##### Provided entries
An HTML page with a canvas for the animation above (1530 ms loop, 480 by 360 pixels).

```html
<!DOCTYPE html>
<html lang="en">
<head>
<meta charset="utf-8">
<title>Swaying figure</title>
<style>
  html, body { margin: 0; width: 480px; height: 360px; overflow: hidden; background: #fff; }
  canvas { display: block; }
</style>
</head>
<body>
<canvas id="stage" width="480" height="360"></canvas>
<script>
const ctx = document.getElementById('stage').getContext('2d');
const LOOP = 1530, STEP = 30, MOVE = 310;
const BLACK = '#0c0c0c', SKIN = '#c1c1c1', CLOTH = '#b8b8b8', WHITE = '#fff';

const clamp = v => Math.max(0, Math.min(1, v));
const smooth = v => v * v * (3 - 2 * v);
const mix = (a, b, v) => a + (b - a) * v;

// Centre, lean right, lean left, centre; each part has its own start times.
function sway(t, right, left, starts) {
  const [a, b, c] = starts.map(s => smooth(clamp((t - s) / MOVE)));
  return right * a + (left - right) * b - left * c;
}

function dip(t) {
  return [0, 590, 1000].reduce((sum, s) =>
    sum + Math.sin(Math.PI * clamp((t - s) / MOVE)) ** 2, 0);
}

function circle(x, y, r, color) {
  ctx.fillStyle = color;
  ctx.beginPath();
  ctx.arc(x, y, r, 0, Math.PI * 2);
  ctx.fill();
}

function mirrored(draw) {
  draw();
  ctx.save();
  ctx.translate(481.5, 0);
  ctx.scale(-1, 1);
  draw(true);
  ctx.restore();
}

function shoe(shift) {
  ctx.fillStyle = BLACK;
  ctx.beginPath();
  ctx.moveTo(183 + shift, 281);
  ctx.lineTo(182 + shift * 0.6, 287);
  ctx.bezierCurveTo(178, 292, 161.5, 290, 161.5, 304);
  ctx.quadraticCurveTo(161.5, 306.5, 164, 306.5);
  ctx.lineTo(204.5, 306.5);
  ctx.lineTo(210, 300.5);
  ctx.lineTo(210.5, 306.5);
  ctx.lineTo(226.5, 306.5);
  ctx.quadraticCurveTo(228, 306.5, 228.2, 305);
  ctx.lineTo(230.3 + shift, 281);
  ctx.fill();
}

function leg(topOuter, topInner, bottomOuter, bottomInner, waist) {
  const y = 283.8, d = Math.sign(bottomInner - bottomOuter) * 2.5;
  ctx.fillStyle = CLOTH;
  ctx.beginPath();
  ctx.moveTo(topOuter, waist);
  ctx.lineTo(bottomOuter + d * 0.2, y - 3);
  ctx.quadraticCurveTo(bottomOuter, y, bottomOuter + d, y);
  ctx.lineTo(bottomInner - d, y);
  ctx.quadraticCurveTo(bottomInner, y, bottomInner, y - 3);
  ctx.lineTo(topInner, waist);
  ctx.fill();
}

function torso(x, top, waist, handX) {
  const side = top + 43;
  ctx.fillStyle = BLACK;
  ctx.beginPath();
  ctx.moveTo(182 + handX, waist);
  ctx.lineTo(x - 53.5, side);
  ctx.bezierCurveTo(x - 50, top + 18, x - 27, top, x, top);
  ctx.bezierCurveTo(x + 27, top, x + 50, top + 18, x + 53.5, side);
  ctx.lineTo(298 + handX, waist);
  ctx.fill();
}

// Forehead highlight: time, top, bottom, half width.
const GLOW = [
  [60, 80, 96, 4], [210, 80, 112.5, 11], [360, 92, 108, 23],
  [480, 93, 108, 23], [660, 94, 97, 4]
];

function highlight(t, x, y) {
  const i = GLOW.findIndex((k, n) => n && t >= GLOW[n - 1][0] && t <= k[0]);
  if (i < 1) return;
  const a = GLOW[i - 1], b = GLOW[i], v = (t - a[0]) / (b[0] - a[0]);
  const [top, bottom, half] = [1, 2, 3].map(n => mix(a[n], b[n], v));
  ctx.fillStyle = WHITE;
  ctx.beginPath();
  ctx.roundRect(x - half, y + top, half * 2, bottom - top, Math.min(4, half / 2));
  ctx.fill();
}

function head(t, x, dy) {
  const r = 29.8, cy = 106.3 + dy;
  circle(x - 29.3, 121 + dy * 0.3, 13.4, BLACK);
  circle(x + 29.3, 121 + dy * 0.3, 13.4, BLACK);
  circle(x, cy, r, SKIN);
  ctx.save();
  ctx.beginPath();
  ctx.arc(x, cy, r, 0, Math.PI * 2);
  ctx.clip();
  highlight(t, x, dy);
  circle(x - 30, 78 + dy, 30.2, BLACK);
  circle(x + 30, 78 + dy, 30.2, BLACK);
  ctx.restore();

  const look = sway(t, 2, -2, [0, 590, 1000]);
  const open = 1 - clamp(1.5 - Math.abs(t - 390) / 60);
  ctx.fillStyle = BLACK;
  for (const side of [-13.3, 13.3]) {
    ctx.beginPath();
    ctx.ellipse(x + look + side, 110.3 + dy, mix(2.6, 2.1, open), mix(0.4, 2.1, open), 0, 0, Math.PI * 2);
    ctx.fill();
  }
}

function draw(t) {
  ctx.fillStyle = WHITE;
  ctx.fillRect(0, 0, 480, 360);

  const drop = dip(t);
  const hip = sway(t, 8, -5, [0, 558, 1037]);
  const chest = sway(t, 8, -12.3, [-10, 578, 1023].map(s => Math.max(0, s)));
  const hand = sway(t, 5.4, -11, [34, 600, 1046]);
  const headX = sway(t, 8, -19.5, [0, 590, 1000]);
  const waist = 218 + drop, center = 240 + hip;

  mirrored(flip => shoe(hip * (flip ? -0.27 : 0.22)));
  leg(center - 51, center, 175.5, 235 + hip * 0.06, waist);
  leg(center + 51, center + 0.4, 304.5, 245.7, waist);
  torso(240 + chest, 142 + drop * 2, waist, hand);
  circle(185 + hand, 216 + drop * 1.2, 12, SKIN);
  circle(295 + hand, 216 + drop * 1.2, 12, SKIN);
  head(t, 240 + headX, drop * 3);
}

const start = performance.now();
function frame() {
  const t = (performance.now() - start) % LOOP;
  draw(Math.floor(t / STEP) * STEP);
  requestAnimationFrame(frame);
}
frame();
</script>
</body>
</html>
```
##########
##### Provided entries
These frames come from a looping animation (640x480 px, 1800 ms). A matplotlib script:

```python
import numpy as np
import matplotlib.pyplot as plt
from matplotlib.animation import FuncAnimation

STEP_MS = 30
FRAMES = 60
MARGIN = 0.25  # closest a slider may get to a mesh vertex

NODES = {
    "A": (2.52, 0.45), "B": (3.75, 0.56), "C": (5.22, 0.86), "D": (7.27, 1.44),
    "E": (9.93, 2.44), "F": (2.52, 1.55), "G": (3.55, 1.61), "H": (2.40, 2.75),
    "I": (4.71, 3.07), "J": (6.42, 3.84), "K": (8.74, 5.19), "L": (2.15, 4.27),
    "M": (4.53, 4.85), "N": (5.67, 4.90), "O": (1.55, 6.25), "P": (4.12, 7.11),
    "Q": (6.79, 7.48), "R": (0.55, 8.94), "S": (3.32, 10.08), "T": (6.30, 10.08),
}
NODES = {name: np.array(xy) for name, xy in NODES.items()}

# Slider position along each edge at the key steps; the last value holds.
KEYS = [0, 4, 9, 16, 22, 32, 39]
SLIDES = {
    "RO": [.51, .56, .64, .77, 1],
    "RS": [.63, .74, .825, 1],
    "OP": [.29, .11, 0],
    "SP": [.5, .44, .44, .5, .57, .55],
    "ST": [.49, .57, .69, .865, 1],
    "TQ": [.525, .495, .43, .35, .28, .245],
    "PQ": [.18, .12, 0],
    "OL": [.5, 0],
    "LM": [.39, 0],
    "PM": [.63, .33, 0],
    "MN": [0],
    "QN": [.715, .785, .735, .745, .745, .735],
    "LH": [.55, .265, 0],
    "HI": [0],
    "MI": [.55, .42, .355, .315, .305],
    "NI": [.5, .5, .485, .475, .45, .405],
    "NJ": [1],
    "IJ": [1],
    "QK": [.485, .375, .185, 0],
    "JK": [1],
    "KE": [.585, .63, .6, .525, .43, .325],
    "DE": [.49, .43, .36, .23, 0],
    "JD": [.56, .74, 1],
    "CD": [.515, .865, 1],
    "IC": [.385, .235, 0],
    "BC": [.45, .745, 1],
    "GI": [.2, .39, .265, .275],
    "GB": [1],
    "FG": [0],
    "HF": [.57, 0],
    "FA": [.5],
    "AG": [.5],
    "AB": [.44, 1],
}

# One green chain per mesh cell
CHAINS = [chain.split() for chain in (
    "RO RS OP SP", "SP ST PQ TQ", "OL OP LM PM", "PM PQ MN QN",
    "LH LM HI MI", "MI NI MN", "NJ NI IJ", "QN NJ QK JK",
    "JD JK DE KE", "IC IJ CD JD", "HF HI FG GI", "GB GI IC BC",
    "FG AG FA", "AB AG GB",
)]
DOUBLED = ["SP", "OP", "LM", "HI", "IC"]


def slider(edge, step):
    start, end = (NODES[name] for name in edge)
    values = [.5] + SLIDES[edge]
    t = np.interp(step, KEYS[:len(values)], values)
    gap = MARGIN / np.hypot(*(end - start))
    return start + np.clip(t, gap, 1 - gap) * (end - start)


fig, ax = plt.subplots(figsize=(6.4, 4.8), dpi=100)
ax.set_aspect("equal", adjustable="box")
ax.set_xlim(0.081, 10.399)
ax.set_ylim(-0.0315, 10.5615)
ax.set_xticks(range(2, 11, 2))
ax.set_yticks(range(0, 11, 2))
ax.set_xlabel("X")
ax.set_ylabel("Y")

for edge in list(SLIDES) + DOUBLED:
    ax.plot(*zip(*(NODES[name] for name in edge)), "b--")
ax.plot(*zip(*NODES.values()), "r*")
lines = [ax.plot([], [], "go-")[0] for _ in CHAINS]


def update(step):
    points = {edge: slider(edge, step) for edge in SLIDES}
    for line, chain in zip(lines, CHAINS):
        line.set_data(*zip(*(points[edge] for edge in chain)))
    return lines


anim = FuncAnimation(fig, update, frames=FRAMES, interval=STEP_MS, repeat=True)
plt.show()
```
##########
• Problem: Which lines of the records above hold the word "shift"? Copy each one out.

• Response to the task:
function shoe(shift) {
  ctx.moveTo(183 + shift, 281);
  ctx.lineTo(182 + shift * 0.6, 287);
  ctx.lineTo(230.3 + shift, 281);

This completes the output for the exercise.